Police shootings around the country are causing protests and outcry, and video footage from many of these shootings is shedding new light on the moments before a person is killed by law enforcement.
Here in New Mexico, a video ignited demonstrations and drew national attention after two Albuquerque Police Department officers shot and killed James Boyd in March of 2014. They’re now on trial for murder.
APD’s Patrick Hernandez was one of the officers who first responded to a call from a concerned resident about a man camping in the Foothills of the Sandia Mountains in Albuquerque. His testimony centered on why he did not shoot James Boyd, even after the homeless camper drew knives.

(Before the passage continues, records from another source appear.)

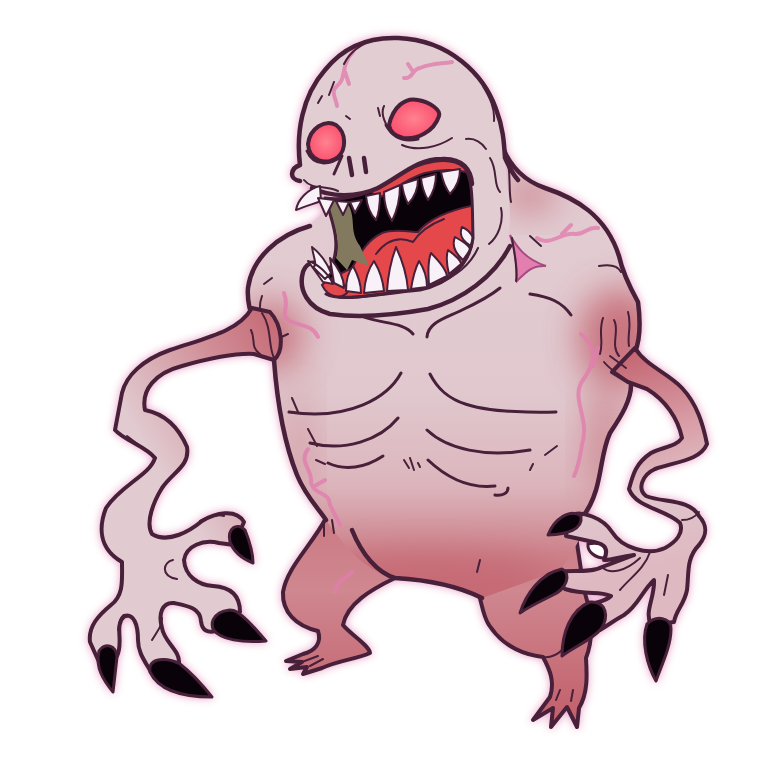
<!DOCTYPE html>
<html lang="en">
<head>
<meta charset="utf-8">
<title>Pale clawed monster</title>
<style>
:root{--paper:#fff;--skin:#e2cdd3;--flush:#c25f6b;--ink:#48203a;--claw:#090208;--vein:#e27fae;--eye:#ff6078;--gum:#e5484a;--tooth:#f8f2f8;--slime:#83795f;--glow:#e79fc4}
html,body{margin:0;background:var(--paper);overflow:hidden}
svg{display:block;width:783px;height:758px}
.creature{filter:drop-shadow(0 0 4px var(--glow))}
.outline{stroke:var(--ink);stroke-width:4;stroke-linejoin:round;stroke-linecap:round}
.skin{fill:var(--skin)}
.line{fill:none;stroke:var(--ink);stroke-width:3;stroke-linecap:round;stroke-linejoin:round}
.thin{stroke-width:2}
.bold{stroke-width:4.5}
.vein{fill:none;stroke:var(--vein);stroke-width:4;stroke-linecap:round;stroke-linejoin:round;opacity:.8}
.claw{fill:var(--claw);stroke:var(--ink);stroke-width:3;stroke-linejoin:round}
.tooth{fill:var(--tooth);stroke:var(--ink);stroke-width:2;stroke-linejoin:round}
.flush{fill:var(--flush);filter:url(#soft)}
.eye{fill:url(#eyeGlow);stroke:var(--ink);stroke-width:4}
.gum{fill:var(--gum);stroke:var(--ink);stroke-width:2}
</style>
</head>
<body>
<svg viewBox="0 0 783 758" role="img" aria-label="Hunched pale monster with glowing red eyes, a wide toothy mouth and long clawed arms">
<defs>
<filter id="soft" x="-60%" y="-60%" width="220%" height="220%"><feGaussianBlur stdDeviation="17"/></filter>
<linearGradient id="torsoSkin" gradientUnits="userSpaceOnUse" x1="0" y1="190" x2="0" y2="600">
<stop offset="0" stop-color="#e2ccd2"/><stop offset=".5" stop-color="#e0c8ce"/><stop offset=".72" stop-color="#dcb5bc"/><stop offset=".9" stop-color="#cc7f88"/><stop offset="1" stop-color="#c76d78"/>
</linearGradient>
<linearGradient id="legSkin" gradientUnits="userSpaceOnUse" x1="0" y1="520" x2="0" y2="720">
<stop offset="0" stop-color="#cb7a84"/><stop offset=".35" stop-color="#cf8790"/><stop offset="1" stop-color="#c2606b"/>
</linearGradient>
<linearGradient id="leftArmSkin" gradientUnits="userSpaceOnUse" x1="275" y1="330" x2="130" y2="420">
<stop offset="0" stop-color="#c66d78"/><stop offset=".35" stop-color="#d08b94"/><stop offset="1" stop-color="#e1cad0"/>
</linearGradient>
<linearGradient id="rightArmSkin" gradientUnits="userSpaceOnUse" x1="625" y1="350" x2="680" y2="560">
<stop offset="0" stop-color="#c2636f"/><stop offset=".4" stop-color="#d99ea7"/><stop offset=".7" stop-color="#e0c5cc"/><stop offset="1" stop-color="#dfb9c2"/>
</linearGradient>
<radialGradient id="eyeGlow"><stop offset="0" stop-color="#ff8290"/><stop offset="1" stop-color="#fb5270"/></radialGradient>
<path id="torsoShape" d="M310 225C278 235 252 258 248 288C246 315 262 345 274 360C277 400 283 440 297 475C305 495 318 508 326 520C345 548 368 573 395 578C430 580 460 587 482 598L560 570C580 545 588 520 596 490C602 470 602 450 610 433C622 415 632 400 631 372C640 350 641 325 638 302C628 284 622 270 619 256C606 215 575 198 545 188C522 180 510 165 503 148L420 120Z"/>
<path id="mouthShape" d="M325 198C350 202 378 190 398 176C420 161 450 155 464 167C474 178 472 212 473 236C471 262 450 283 420 289C390 292 360 299 340 297C324 294 320 284 331 266C342 245 332 220 325 198Z"/>
<clipPath id="torsoClip"><use href="#torsoShape"/></clipPath>
<clipPath id="mouthClip"><use href="#mouthShape"/></clipPath>
</defs>

<g class="creature">
<g id="legs" fill="url(#legSkin)">
<path class="outline" d="M326 518C312 545 287 567 283 592C282 612 296 626 318 631C322 643 315 651 303 654L286 661L302 662L290 669L307 667L303 674L322 668C340 660 357 659 370 653C369 645 350 634 343 625C347 604 370 590 395 578L370 540Z"/>
<path class="outline" d="M470 575C482 590 480 612 489 625C504 648 526 655 543 657C550 670 555 682 550 697L533 720L553 708L551 727L567 707L577 727L579 708C588 693 587 675 586 658C594 638 592 615 584 590L575 530L500 560Z"/>
<path class="line thin" d="M543 657C552 658 558 654 562 650M556 700L560 690M571 701L573 690M302 662L318 656M310 666L323 659"/>
</g>

<g id="torso">
<use href="#torsoShape" fill="url(#torsoSkin)"/>
<g clip-path="url(#torsoClip)">
<ellipse class="flush" cx="272" cy="336" rx="32" ry="36" opacity=".75"/>
<ellipse class="flush" cx="620" cy="338" rx="42" ry="50" opacity=".8"/>
<ellipse class="flush" cx="530" cy="195" rx="28" ry="18" opacity=".6"/>
<ellipse class="flush" cx="430" cy="575" rx="120" ry="26" opacity=".5"/>
<ellipse class="flush" cx="300" cy="440" rx="12" ry="60" opacity=".3"/>
<ellipse class="flush" cx="605" cy="440" rx="18" ry="60" opacity=".5"/>
</g>
<path class="line bold" d="M310 226C278 235 252 258 248 288C247 300 250 312 254 322M274 360C277 400 283 440 297 475C305 495 318 508 326 520M352 530C362 555 378 573 395 578C430 580 460 587 482 598M503 148C510 165 522 180 545 188C575 198 606 215 619 256C622 270 628 284 638 302C641 325 640 340 635 352M631 385C631 400 622 415 610 433C602 450 602 470 596 490C592 503 588 510 583 516"/>
<g id="veins">
<path class="vein" d="M537 238C550 247 561 232 575 234C585 235 588 226 598 228M562 234L571 225M581 334C601 350 592 368 581 383C572 400 590 420 582 445C580 458 578 468 574 476M593 366L598 348M284 293C290 308 280 314 288 320C300 327 312 324 318 337M308 449C298 462 313 470 311 483C315 496 329 491 330 505L340 525M313 487L325 480M352 572C345 580 337 580 335 592"/>
<path d="M510 235C517 247 525 259 546 266C532 265 526 272 517 281C517 265 516 252 510 235Z" fill="var(--vein)" stroke="#a64b80" stroke-width="2"/>
</g>
<g id="muscles">
<path class="line" d="M352 312C375 325 402 320 413 334M427 337C428 322 446 318 462 310C477 303 489 297 500 288M401 373C388 397 350 421 289 412M430 374C444 402 470 414 556 412M398 418C380 440 345 452 310 443M427 430C447 449 485 458 530 450M383 456C365 468 345 471 328 463M428 460C447 478 468 489 495 486M495 495C503 496 508 493 508 488M530 294C550 297 562 302 571 315"/>
<path class="line thin" d="M404 460L409 468M410 458L414 470M418 463L420 467M292 398L298 412M308 429L317 446M316 460L325 464M545 455L557 446M530 470L533 464M480 560L477 572M324 518L324 536M332 520L334 533M264 284L272 278M262 296C256 312 264 330 275 340M275 340L288 334M599 266C610 264 618 266 621 272M603 318C598 332 604 342 600 354M614 320C620 330 610 345 619 356M628 312C632 325 627 335 629 346M512 238C514 252 518 268 516 281M530 236L541 246"/>
</g>
</g>

<g id="left-arm">
<path class="outline" fill="url(#leftArmSkin)" d="M252 308C238 332 205 338 170 350C142 360 126 376 122 393L115 430C125 441 145 446 155 458C150 475 121 485 106 508C99 526 98 548 122 562C122 580 124 595 111 605C99 615 88 626 90 642L99 662L117 656C124 642 114 626 124 616C134 613 138 625 138 640C138 652 144 660 151 672L179 663C180 650 164 642 162 628C158 614 162 602 174 603C188 606 200 608 201 621C202 631 208 633 216 631L240 612C240 595 230 587 213 586C198 585 185 576 184 560C186 546 203 539 219 543L234 545L244 522C236 508 215 513 202 521C190 531 168 544 152 534C145 522 154 501 162 488C173 472 190 466 187 447C178 426 165 414 145 410C141 390 155 373 182 366C207 359 237 353 254 354L274 360C285 350 282 325 270 312Z"/>
<path class="line thin" d="M262 313C272 328 268 345 274 358M251 330C256 340 250 347 260 354M173 560C163 562 160 576 177 579M118 630C119 622 123 617 129 616M152 640C158 630 162 626 162 618M127 436L156 458M200 521C210 516 218 514 224 516"/>
<g id="left-claws">
<path class="claw" d="M99 651C105 642 116 645 117 657L113 692C104 681 95 668 99 651Z"/>
<path class="claw" d="M150 672C147 656 169 658 180 664C193 674 204 687 212 697C187 697 160 693 150 672Z"/>
<path class="claw" d="M213 629C208 615 227 606 237 612C249 620 257 631 266 641C243 643 220 640 213 629Z"/>
<path class="claw" d="M230 542C227 528 237 522 245 530C249 540 253 552 253 563C243 559 234 553 230 542Z"/>
</g>
</g>

<g id="right-arm">
<path class="outline" fill="url(#rightArmSkin)" d="M635 348C646 366 668 373 682 388C697 404 703 424 707 444C700 461 674 462 655 469C642 475 637 489 646 496C664 503 690 499 699 516C708 526 707 535 699 545C686 558 689 574 687 590C684 605 676 610 674 622L651 625C644 611 655 598 654 580C642 591 638 606 624 615C613 621 607 626 600 630L584 614C586 600 602 605 611 596C598 590 588 596 565 589L548 575C560 567 588 575 602 567C618 561 625 558 634 555C618 557 614 560 604 560C611 545 600 543 589 541L566 536L568 516C582 509 604 519 612 532C622 548 648 556 665 548C676 542 684 533 680 523C665 509 636 508 629 489C633 474 636 463 651 453C662 447 676 447 682 438C678 418 665 400 647 389L628 382L612 372Z"/>
<path d="M588 544C601 541 609 547 604 558C596 558 587 552 588 544Z" fill="var(--paper)" stroke="var(--ink)" stroke-width="3"/>
<path class="line thin" d="M604 362C612 372 620 374 628 382M610 356L626 368M682 438L676 420M682 520C690 520 696 516 699 512M650 552C645 568 630 578 620 590M668 575L664 595M640 558C625 572 610 574 603 568"/>
<g id="right-claws">
<path class="claw" d="M548 535C554 519 570 508 581 516C583 530 567 534 548 535Z"/>
<path class="claw" d="M520 613C526 594 540 574 562 569C572 574 566 589 553 595C541 601 530 606 520 613Z"/>
<path class="claw" d="M562 656C562 634 570 610 590 602C607 601 609 617 601 629C592 640 575 646 562 656Z"/>
<path class="claw" d="M656 681C647 665 641 641 647 624C656 615 671 617 671 629C671 646 662 664 656 681Z"/>
</g>
</g>

<g id="head">
<path class="skin" d="M300 181C288 179 291 168 300 165C296 133 302 96 325 70C345 45 372 37 398 38C450 40 484 75 496 109C503 127 504 142 505 158C506 185 515 215 506 245C494 277 462 300 428 309C395 315 358 318 330 314C308 308 298 290 303 272C306 260 318 262 326 274L334 240L325 200Z"/>
<path class="line bold" d="M300 181C288 179 291 168 300 165C296 133 302 96 325 70C345 45 372 37 398 38C450 40 484 75 496 109C503 127 504 142 505 158M505 158C509 166 511 172 518 180M510 246C494 277 462 300 428 309C395 315 358 318 330 314C308 308 298 290 303 272C306 264 312 261 318 264"/>
<path class="vein" d="M353 52C340 66 347 78 337 86C330 92 336 98 337 106M345 72L349 84M404 78C413 79 412 69 420 68C432 63 441 64 452 62M412 70L408 64"/>
<path class="line thin" d="M375 40C360 44 350 52 344 64M334 82L329 95M322 96L318 103M346 116L350 119M384 106C381 112 383 118 386 124M378 108L380 116M402 145C418 152 438 147 452 138M466 139C474 138 481 142 486 149M483 86C490 98 495 108 494 121M490 158C498 170 493 185 500 192M501 208C504 222 498 237 489 244M478 248C470 266 455 276 438 284M505 150C512 170 508 188 511 202M304 180C312 190 325 185 338 191"/>
<g id="eyes">
<path class="eye" d="M308 144C310 128 325 119 336 125C347 133 346 150 338 157C326 166 309 161 308 144Z"/>
<path class="eye" d="M389 125C393 107 405 97 418 100C430 102 441 110 439 116C434 132 416 140 403 138C395 136 390 132 389 125Z"/>
<path class="line" d="M307 151C314 167 330 165 342 156L334 174M386 125C393 138 404 142 418 139"/>
</g>
<path class="line bold" d="M349 158L352 175M364 158L366 172"/>

<g id="mouth">
<use href="#mouthShape" fill="var(--claw)"/>
<g clip-path="url(#mouthClip)">
<path class="gum" d="M375 200C395 190 405 179 425 173C445 168 460 169 475 175L474 150L420 150L370 185Z"/>
<path class="gum" d="M324 300L332 278L352 268C362 250 368 240 382 233C395 228 410 232 418 232C430 218 450 210 476 205L476 300Z"/>
<path d="M324 198L349 206C356 220 349 232 360 246L369 266L352 260L347 270L336 258C341 240 333 220 324 198Z" fill="var(--slime)"/>
<path class="line thin" d="M376 254C388 238 401 237 413 242C420 231 431 224 444 219"/>
</g>
<use href="#mouthShape" class="line"/>
<path class="line bold" d="M312 188C330 197 356 198 378 188C403 175 416 159 442 159C463 158 471 170 472 184"/>
<g id="upper-teeth">
<path class="tooth" d="M320 186C308 189 298 199 296 210C306 206 313 204 321 201Z"/>
<path class="tooth" d="M318 198L326 216L334 200ZM336 201L343 215L349 202ZM350 202L355 213L362 200ZM366 196C367 206 371 215 376 220C380 211 380 202 380 193ZM384 192C384 205 388 215 392 221C397 211 400 199 400 185ZM402 184C403 193 406 200 408 204C415 197 418 188 418 179ZM421 178C422 188 425 195 428 200C434 192 436 184 436 174ZM441 172C443 183 447 190 450 194C457 187 460 179 460 169Z"/>
</g>
<g id="lower-teeth">
<path class="gum" d="M322 285C328 278 344 281 349 290C344 299 329 300 322 285Z"/>
<path class="tooth" d="M312 247C321 254 327 263 331 273L325 279L313 267C318 266 313 256 312 247ZM308 261C318 264 328 273 333 284L323 282ZM330 258C338 267 344 278 344 288L334 283ZM346 291C346 279 349 271 353 266C358 275 361 284 361 293ZM364 293C365 278 369 268 374 261C380 271 383 281 384 291ZM387 291C388 274 392 258 396 247C403 262 407 276 408 290ZM411 289C413 276 416 267 419 261C425 270 427 279 427 287ZM429 285C428 272 428 260 431 253C440 262 446 270 447 276ZM449 274C447 266 446 256 448 250C456 256 461 260 461 264ZM463 260C454 252 452 244 455 237C464 242 470 247 470 250ZM471 246C462 241 459 234 462 227C469 230 472 235 473 238Z"/>
</g>
<path class="line" d="M326 294C340 302 370 295 420 290C450 284 470 264 473 238"/>
</g>
</g>
</g>
</svg>
</body>
</html>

Hernandez said it was the first time in 10 years as an Open Space officer that someone had pulled a knife on him, and he described what was in his mind in that moment. "I actually could see my weapon firing. I could see the impact that might have had," he said.
But Hernandez could see something else, too: The scrutiny and media attention that would come from taking the shot. "And even [the] image of my face on the TV went through my mind, being in the media spotlight, trying to avoid that, just to prevent my family and other people from having to go through that," he said.
So he moved away from Boyd, he testified. And over the course of the next several hours, more and more police arrived, until there were 19 officers at the base of the mountain. In her opening statement, special prosecutor Randi McGinn listed the lethal weapons the officers had.
"So there were 19 firearms out there. There were—in addition—nine semi-automatic rifles with 709 rounds of ammunition," McGinn said.
And all the non-lethal options.
"There were seven handheld Tasers with a range of 15 feet. There were two Taser shotguns with a range of up to 100 feet. There were three beanbag shotguns out there, 10 cans of mace on the officers, more than two knives and two trained police dogs."
And Boyd, she said, had just two knives. As the standoff unfolded that day, she said, Boyd took those knives out of his pockets and then put them away repeatedly. And he rambled, saying things that hinted at his mental illness—that he could see in the dark, for instance. McGinn emphasized to the court that Boyd knew he was in danger. "'APD is standing by to kill me,'" she said. "And then he also says, ‘I came up here to watch dinner and a movie and get back to work tomorrow. They came up here with their guns drawn. I’m under assault right now. Look at that.’"
Lawyer Sam Bregman is representing former officer Keith Sandy, who shot Boyd using a rifle. "You got three officers walking up right to you. Those three officers are going 'Get on the ground! Get on the ground! Get on the ground! Get on the ground!' Four times. Does he surrender? No. Mr. Boyd thinks it’s appropriate—let’s pull out some knives."
The police video of the shooting shows Boyd turning away when he was shot, but the defense is working to change the narrative, saying that in the moments before Boyd died, he was not backing down but getting ready to attack. "There will be no evidence that he was surrendering by pulling out two knives. The evidence will show that’s not surrendering. That’s ‘I want to stab somebody,' Bregman said."
Defense attorneys are also hitting on the idea that you can’t use perfect 20/20 hindsight to retroactively weigh the calls police have to make in high-pressure situations. But expert witness Jeff Noble, a former deputy police chief from California, told the jury that this situation wasn’t like that.
"There was a lot of time. There was time to communicate," Noble said. "There were supervisors there. There were people to ask questions of, to get input from. This was not a split-second type situation for them, where like somebody’s jumping out at them and they’re suddenly making a decision."
Dominique Perez and Sandy are expected to take the stand in their own defense. Questions about their motivations and behavior are already in play through expert witnesses and the testimony of the detective who oversaw APD’s internal investigation into the shooting. Perez and Sandy are facing up to 15 years in prison.